An exact copy of all the lines below is required, with every image left out.
[[ Input material open ]]
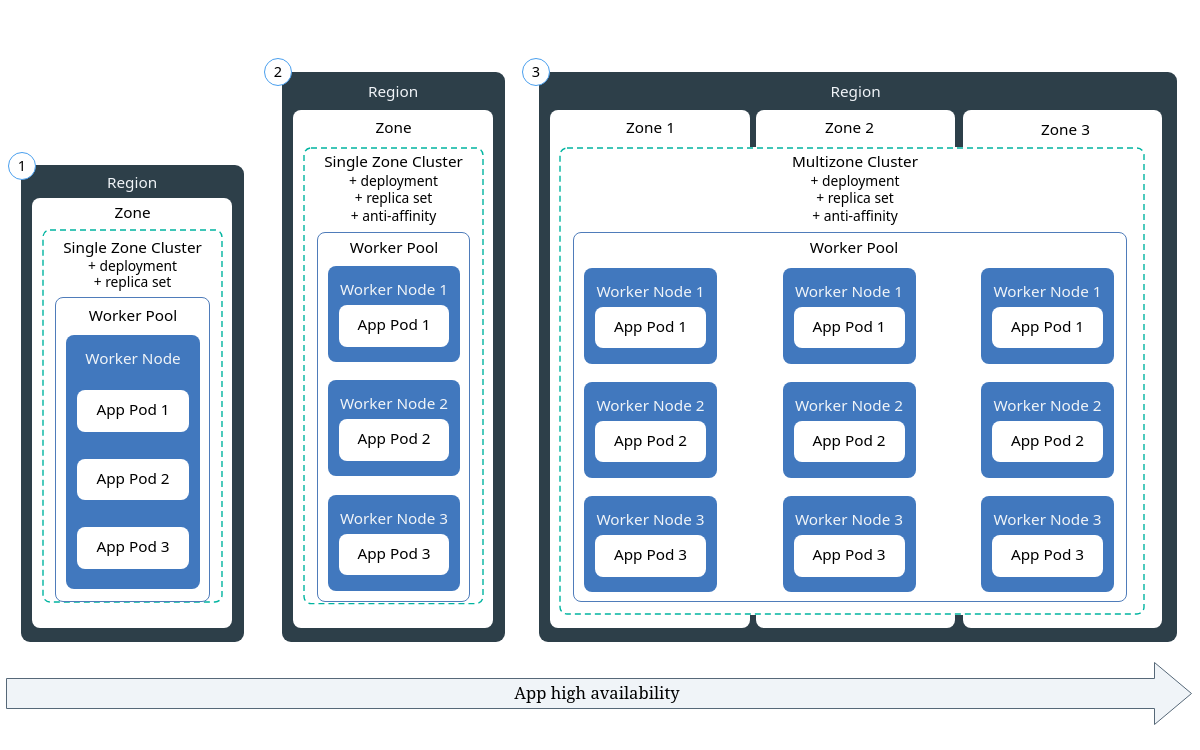
<!DOCTYPE html>
<html lang="en">
<head>
<meta charset="utf-8">
<title>App high availability</title>
<style>
:root {
  --slate: #2d3f49;
  --blue: #4178be;
  --pool-line: #4f7cba;
  --teal: #00b4a0;
  --badge-line: #4a9fee;
  --mist: #f0f4f8;
  --arrow-line: #566878;
  --ink: #000;
  --paper: #fff;
}
* { box-sizing: border-box; margin: 0; padding: 0; }
html, body { width: 1200px; height: 750px; overflow: hidden; background: var(--paper); }
body { position: relative; color: var(--ink); font: 400 15.3px/18px "Noto Sans", "Open Sans", sans-serif; text-align: center; }
h2, h3, h4, h5, h6 { font: inherit; white-space: nowrap; }
ul { list-style: none; }

/* Regions */
.region { position: absolute; display: flex; flex-direction: column; padding: 0 12px 14px 11px; border-radius: 9px; background: var(--slate); }
.region > h2 { flex: none; height: 38px; line-height: 39px; color: var(--mist); }
.basic { left: 21px; top: 165px; width: 223px; height: 477px; }
.basic > h2 { height: 33px; line-height: 34px; }
.spread { left: 282px; top: 72px; width: 223px; height: 570px; }
.multi { left: 539px; top: 72px; width: 638px; height: 570px; padding-right: 15px; }
.multi > h2 { margin-left: -1px; }
.badge { position: absolute; left: -14px; top: -14px; width: 28px; height: 28px; border: 1.3px solid var(--badge-line); border-radius: 50%; background: var(--paper); font-size: 14.5px; line-height: 25px; }
.basic .badge { top: -13px; left: -13px; }
.spread .badge { left: -18px; }
.multi .badge { left: -17px; }

/* Zones */
.zone { flex: 1; display: flex; flex-direction: column; padding: 0 9px 13px 10px; border-radius: 8px; background: var(--paper); }
.zone > h3 { flex: none; height: 37px; line-height: 35px; }
.basic .zone > h3 { height: 31px; line-height: 29px; }
.zones { flex: 1; display: grid; grid-template-columns: 200px 199px 201px; gap: 6px; }
.zones .zone:nth-child(2) > h3 { margin-left: -13px; }
.zones .zone:nth-child(3) { margin-left: 2px; }
.zones .zone:nth-child(3) > h3 { line-height: 39px; margin-right: -5px; }

/* Clusters */
.cluster { position: relative; flex: 1; display: grid; grid-template-rows: 85px 1fr; padding: 0 14px 13px; border-radius: 8px; background: var(--paper); }
.cluster-head { padding-top: 5px; }
.cluster-head ul { padding-top: 2px; font-size: 13.8px; line-height: 17.4px; }
.basic .cluster { grid-template-rows: 68px 1fr; padding: 0 13px 13px; }
.basic .cluster-head { padding-top: 9px; }
.basic .cluster-head ul { line-height: 16px; }
.multi .cluster { position: absolute; left: 20px; top: 75px; width: 586px; height: 468px; padding: 0 18px 13px 14px; }
.multi .cluster-head { margin-right: -10px; }
.outline { position: absolute; inset: 0; width: 100%; height: 100%; }
.outline rect { width: calc(100% - 2px); height: calc(100% - 2px); fill: none; stroke: var(--teal); stroke-width: 1.4; stroke-dasharray: 6 4; }

/* Worker pools */
.pool { position: relative; padding: 0 9px 0 10px; border: 1px solid var(--pool-line); border-radius: 8px; }
.pool > h4 { height: 33px; line-height: 28px; }
.basic .pool > h4 { height: 37px; line-height: 35px; }
.multi .pool { padding-right: 12px; }
.multi .pool > h4 { height: 34.5px; margin-right: -10px; }
.nodes { display: flex; flex-direction: column; gap: 18.3px; }
.node-columns { display: flex; justify-content: space-between; }
.node-columns .nodes { width: 133px; }
.node { padding: 7px 11px 16px; border-radius: 8px; background: var(--blue); height: 96px; }
.node > h5 { height: 32px; line-height: 32px; color: var(--mist); margin: 0 -8px; }
.pod { height: 41.5px; padding-bottom: 3px; border-radius: 8px; background: var(--paper); line-height: 38px; }
.node.shared { height: 254px; }
.node.shared > h5 { height: 48px; }
.pods { display: flex; flex-direction: column; gap: 27px; }

/* Availability arrow */
.arrow { position: absolute; left: 0; top: 655px; width: 1200px; height: 76px; }
.arrow svg { position: absolute; inset: 0; }
.arrow polygon { fill: var(--mist); stroke: var(--arrow-line); }
.arrow p { position: absolute; left: 6px; top: 24px; width: 1182px; font: 400 16.6px/28px "Noto Serif", serif; }
</style>
</head>
<body>

<section class="region basic">
  <span class="badge">1</span>
  <h2>Region</h2>
  <div class="zone">
    <h3>Zone</h3>
    <div class="cluster">
      <svg class="outline" aria-hidden="true"><rect x="1" y="1" rx="7"/></svg>
      <div class="cluster-head">
        <h4>Single Zone Cluster</h4>
        <ul><li>+ deployment</li><li>+ replica set</li></ul>
      </div>
      <div class="pool">
        <h4>Worker Pool</h4>
        <div class="node shared">
          <h5>Worker Node</h5>
          <div class="pods">
            <div class="pod">App Pod 1</div>
            <div class="pod">App Pod 2</div>
            <div class="pod">App Pod 3</div>
          </div>
        </div>
      </div>
    </div>
  </div>
</section>

<section class="region spread">
  <span class="badge">2</span>
  <h2>Region</h2>
  <div class="zone">
    <h3>Zone</h3>
    <div class="cluster">
      <svg class="outline" aria-hidden="true"><rect x="1" y="1" rx="7"/></svg>
      <div class="cluster-head">
        <h4>Single Zone Cluster</h4>
        <ul><li>+ deployment</li><li>+ replica set</li><li>+ anti-affinity</li></ul>
      </div>
      <div class="pool">
        <h4>Worker Pool</h4>
        <div class="nodes">
          <div class="node"><h5>Worker Node 1</h5><div class="pod">App Pod 1</div></div>
          <div class="node"><h5>Worker Node 2</h5><div class="pod">App Pod 2</div></div>
          <div class="node"><h5>Worker Node 3</h5><div class="pod">App Pod 3</div></div>
        </div>
      </div>
    </div>
  </div>
</section>

<section class="region multi">
  <span class="badge">3</span>
  <h2>Region</h2>
  <div class="zones">
    <div class="zone"><h3>Zone 1</h3></div>
    <div class="zone"><h3>Zone 2</h3></div>
    <div class="zone"><h3>Zone 3</h3></div>
  </div>
  <div class="cluster">
    <svg class="outline" aria-hidden="true"><rect x="1" y="1" rx="7"/></svg>
    <div class="cluster-head">
      <h4>Multizone Cluster</h4>
      <ul><li>+ deployment</li><li>+ replica set</li><li>+ anti-affinity</li></ul>
    </div>
    <div class="pool">
      <h4>Worker Pool</h4>
      <div class="node-columns">
        <div class="nodes">
          <div class="node"><h5>Worker Node 1</h5><div class="pod">App Pod 1</div></div>
          <div class="node"><h5>Worker Node 2</h5><div class="pod">App Pod 2</div></div>
          <div class="node"><h5>Worker Node 3</h5><div class="pod">App Pod 3</div></div>
        </div>
        <div class="nodes">
          <div class="node"><h5>Worker Node 1</h5><div class="pod">App Pod 1</div></div>
          <div class="node"><h5>Worker Node 2</h5><div class="pod">App Pod 2</div></div>
          <div class="node"><h5>Worker Node 3</h5><div class="pod">App Pod 3</div></div>
        </div>
        <div class="nodes">
          <div class="node"><h5>Worker Node 1</h5><div class="pod">App Pod 1</div></div>
          <div class="node"><h5>Worker Node 2</h5><div class="pod">App Pod 2</div></div>
          <div class="node"><h5>Worker Node 3</h5><div class="pod">App Pod 3</div></div>
        </div>
      </div>
    </div>
  </div>
</section>

<div class="arrow">
  <svg width="1200" height="76" viewBox="0 0 1200 76" aria-hidden="true">
    <polygon points="6.5,23.5 1154.5,23.5 1154.5,7.5 1191.5,38.5 1154.5,69.5 1154.5,53.5 6.5,53.5"/>
  </svg>
  <p>App high availability</p>
</div>

</body>
</html>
[[ Input material closed ]]
Response to the exercise>
<!DOCTYPE html>
<html lang="en">
<head>
<meta charset="utf-8">
<title>App high availability</title>
<style>
:root {
  --slate: #2d3f49;
  --blue: #4178be;
  --pool-line: #4f7cba;
  --teal: #00b4a0;
  --badge-line: #4a9fee;
  --mist: #f0f4f8;
  --arrow-line: #566878;
  --ink: #000;
  --paper: #fff;
}
* { box-sizing: border-box; margin: 0; padding: 0; }
html, body { width: 1200px; height: 750px; overflow: hidden; background: var(--paper); }
body { position: relative; color: var(--ink); font: 400 15.3px/18px "Noto Sans", "Open Sans", sans-serif; text-align: center; }
h2, h3, h4, h5, h6 { font: inherit; white-space: nowrap; }
ul { list-style: none; }

/* Regions */
.region { position: absolute; display: flex; flex-direction: column; padding: 0 12px 14px 11px; border-radius: 9px; background: var(--slate); }
.region > h2 { flex: none; height: 38px; line-height: 39px; color: var(--mist); }
.basic { left: 21px; top: 165px; width: 223px; height: 477px; }
.basic > h2 { height: 33px; line-height: 34px; }
.spread { left: 282px; top: 72px; width: 223px; height: 570px; }
.multi { left: 539px; top: 72px; width: 638px; height: 570px; padding-right: 15px; }
.multi > h2 { margin-left: -1px; }
.badge { position: absolute; left: -14px; top: -14px; width: 28px; height: 28px; border: 1.3px solid var(--badge-line); border-radius: 50%; background: var(--paper); font-size: 14.5px; line-height: 25px; }
.basic .badge { top: -13px; left: -13px; }
.spread .badge { left: -18px; }
.multi .badge { left: -17px; }

/* Zones */
.zone { flex: 1; display: flex; flex-direction: column; padding: 0 9px 13px 10px; border-radius: 8px; background: var(--paper); }
.zone > h3 { flex: none; height: 37px; line-height: 35px; }
.basic .zone > h3 { height: 31px; line-height: 29px; }
.zones { flex: 1; display: grid; grid-template-columns: 200px 199px 201px; gap: 6px; }
.zones .zone:nth-child(2) > h3 { margin-left: -13px; }
.zones .zone:nth-child(3) { margin-left: 2px; }
.zones .zone:nth-child(3) > h3 { line-height: 39px; margin-right: -5px; }

/* Clusters */
.cluster { position: relative; flex: 1; display: grid; grid-template-rows: 85px 1fr; padding: 0 14px 13px; border-radius: 8px; background: var(--paper); }
.cluster-head { padding-top: 5px; }
.cluster-head ul { padding-top: 2px; font-size: 13.8px; line-height: 17.4px; }
.basic .cluster { grid-template-rows: 68px 1fr; padding: 0 13px 13px; }
.basic .cluster-head { padding-top: 9px; }
.basic .cluster-head ul { line-height: 16px; }
.multi .cluster { position: absolute; left: 20px; top: 75px; width: 586px; height: 468px; padding: 0 18px 13px 14px; }
.multi .cluster-head { margin-right: -10px; }
.outline { position: absolute; inset: 0; width: 100%; height: 100%; }
.outline rect { width: calc(100% - 2px); height: calc(100% - 2px); fill: none; stroke: var(--teal); stroke-width: 1.4; stroke-dasharray: 6 4; }

/* Worker pools */
.pool { position: relative; padding: 0 9px 0 10px; border: 1px solid var(--pool-line); border-radius: 8px; }
.pool > h4 { height: 33px; line-height: 28px; }
.basic .pool > h4 { height: 37px; line-height: 35px; }
.multi .pool { padding-right: 12px; }
.multi .pool > h4 { height: 34.5px; margin-right: -10px; }
.nodes { display: flex; flex-direction: column; gap: 18.3px; }
.node-columns { display: flex; justify-content: space-between; }
.node-columns .nodes { width: 133px; }
.node { padding: 7px 11px 16px; border-radius: 8px; background: var(--blue); height: 96px; }
.node > h5 { height: 32px; line-height: 32px; color: var(--mist); margin: 0 -8px; }
.pod { height: 41.5px; padding-bottom: 3px; border-radius: 8px; background: var(--paper); line-height: 38px; }
.node.shared { height: 254px; }
.node.shared > h5 { height: 48px; }
.pods { display: flex; flex-direction: column; gap: 27px; }

/* Availability arrow */
.arrow { position: absolute; left: 0; top: 655px; width: 1200px; height: 76px; }
.arrow svg { position: absolute; inset: 0; }
.arrow polygon { fill: var(--mist); stroke: var(--arrow-line); }
.arrow p { position: absolute; left: 6px; top: 24px; width: 1182px; font: 400 16.6px/28px "Noto Serif", serif; }
</style>
</head>
<body>

<section class="region basic">
  <span class="badge">1</span>
  <h2>Region</h2>
  <div class="zone">
    <h3>Zone</h3>
    <div class="cluster">
      <svg class="outline" aria-hidden="true"><rect x="1" y="1" rx="7"/></svg>
      <div class="cluster-head">
        <h4>Single Zone Cluster</h4>
        <ul><li>+ deployment</li><li>+ replica set</li></ul>
      </div>
      <div class="pool">
        <h4>Worker Pool</h4>
        <div class="node shared">
          <h5>Worker Node</h5>
          <div class="pods">
            <div class="pod">App Pod 1</div>
            <div class="pod">App Pod 2</div>
            <div class="pod">App Pod 3</div>
          </div>
        </div>
      </div>
    </div>
  </div>
</section>

<section class="region spread">
  <span class="badge">2</span>
  <h2>Region</h2>
  <div class="zone">
    <h3>Zone</h3>
    <div class="cluster">
      <svg class="outline" aria-hidden="true"><rect x="1" y="1" rx="7"/></svg>
      <div class="cluster-head">
        <h4>Single Zone Cluster</h4>
        <ul><li>+ deployment</li><li>+ replica set</li><li>+ anti-affinity</li></ul>
      </div>
      <div class="pool">
        <h4>Worker Pool</h4>
        <div class="nodes">
          <div class="node"><h5>Worker Node 1</h5><div class="pod">App Pod 1</div></div>
          <div class="node"><h5>Worker Node 2</h5><div class="pod">App Pod 2</div></div>
          <div class="node"><h5>Worker Node 3</h5><div class="pod">App Pod 3</div></div>
        </div>
      </div>
    </div>
  </div>
</section>

<section class="region multi">
  <span class="badge">3</span>
  <h2>Region</h2>
  <div class="zones">
    <div class="zone"><h3>Zone 1</h3></div>
    <div class="zone"><h3>Zone 2</h3></div>
    <div class="zone"><h3>Zone 3</h3></div>
  </div>
  <div class="cluster">
    <svg class="outline" aria-hidden="true"><rect x="1" y="1" rx="7"/></svg>
    <div class="cluster-head">
      <h4>Multizone Cluster</h4>
      <ul><li>+ deployment</li><li>+ replica set</li><li>+ anti-affinity</li></ul>
    </div>
    <div class="pool">
      <h4>Worker Pool</h4>
      <div class="node-columns">
        <div class="nodes">
          <div class="node"><h5>Worker Node 1</h5><div class="pod">App Pod 1</div></div>
          <div class="node"><h5>Worker Node 2</h5><div class="pod">App Pod 2</div></div>
          <div class="node"><h5>Worker Node 3</h5><div class="pod">App Pod 3</div></div>
        </div>
        <div class="nodes">
          <div class="node"><h5>Worker Node 1</h5><div class="pod">App Pod 1</div></div>
          <div class="node"><h5>Worker Node 2</h5><div class="pod">App Pod 2</div></div>
          <div class="node"><h5>Worker Node 3</h5><div class="pod">App Pod 3</div></div>
        </div>
        <div class="nodes">
          <div class="node"><h5>Worker Node 1</h5><div class="pod">App Pod 1</div></div>
          <div class="node"><h5>Worker Node 2</h5><div class="pod">App Pod 2</div></div>
          <div class="node"><h5>Worker Node 3</h5><div class="pod">App Pod 3</div></div>
        </div>
      </div>
    </div>
  </div>
</section>

<div class="arrow">
  <svg width="1200" height="76" viewBox="0 0 1200 76" aria-hidden="true">
    <polygon points="6.5,23.5 1154.5,23.5 1154.5,7.5 1191.5,38.5 1154.5,69.5 1154.5,53.5 6.5,53.5"/>
  </svg>
  <p>App high availability</p>
</div>

</body>
</html>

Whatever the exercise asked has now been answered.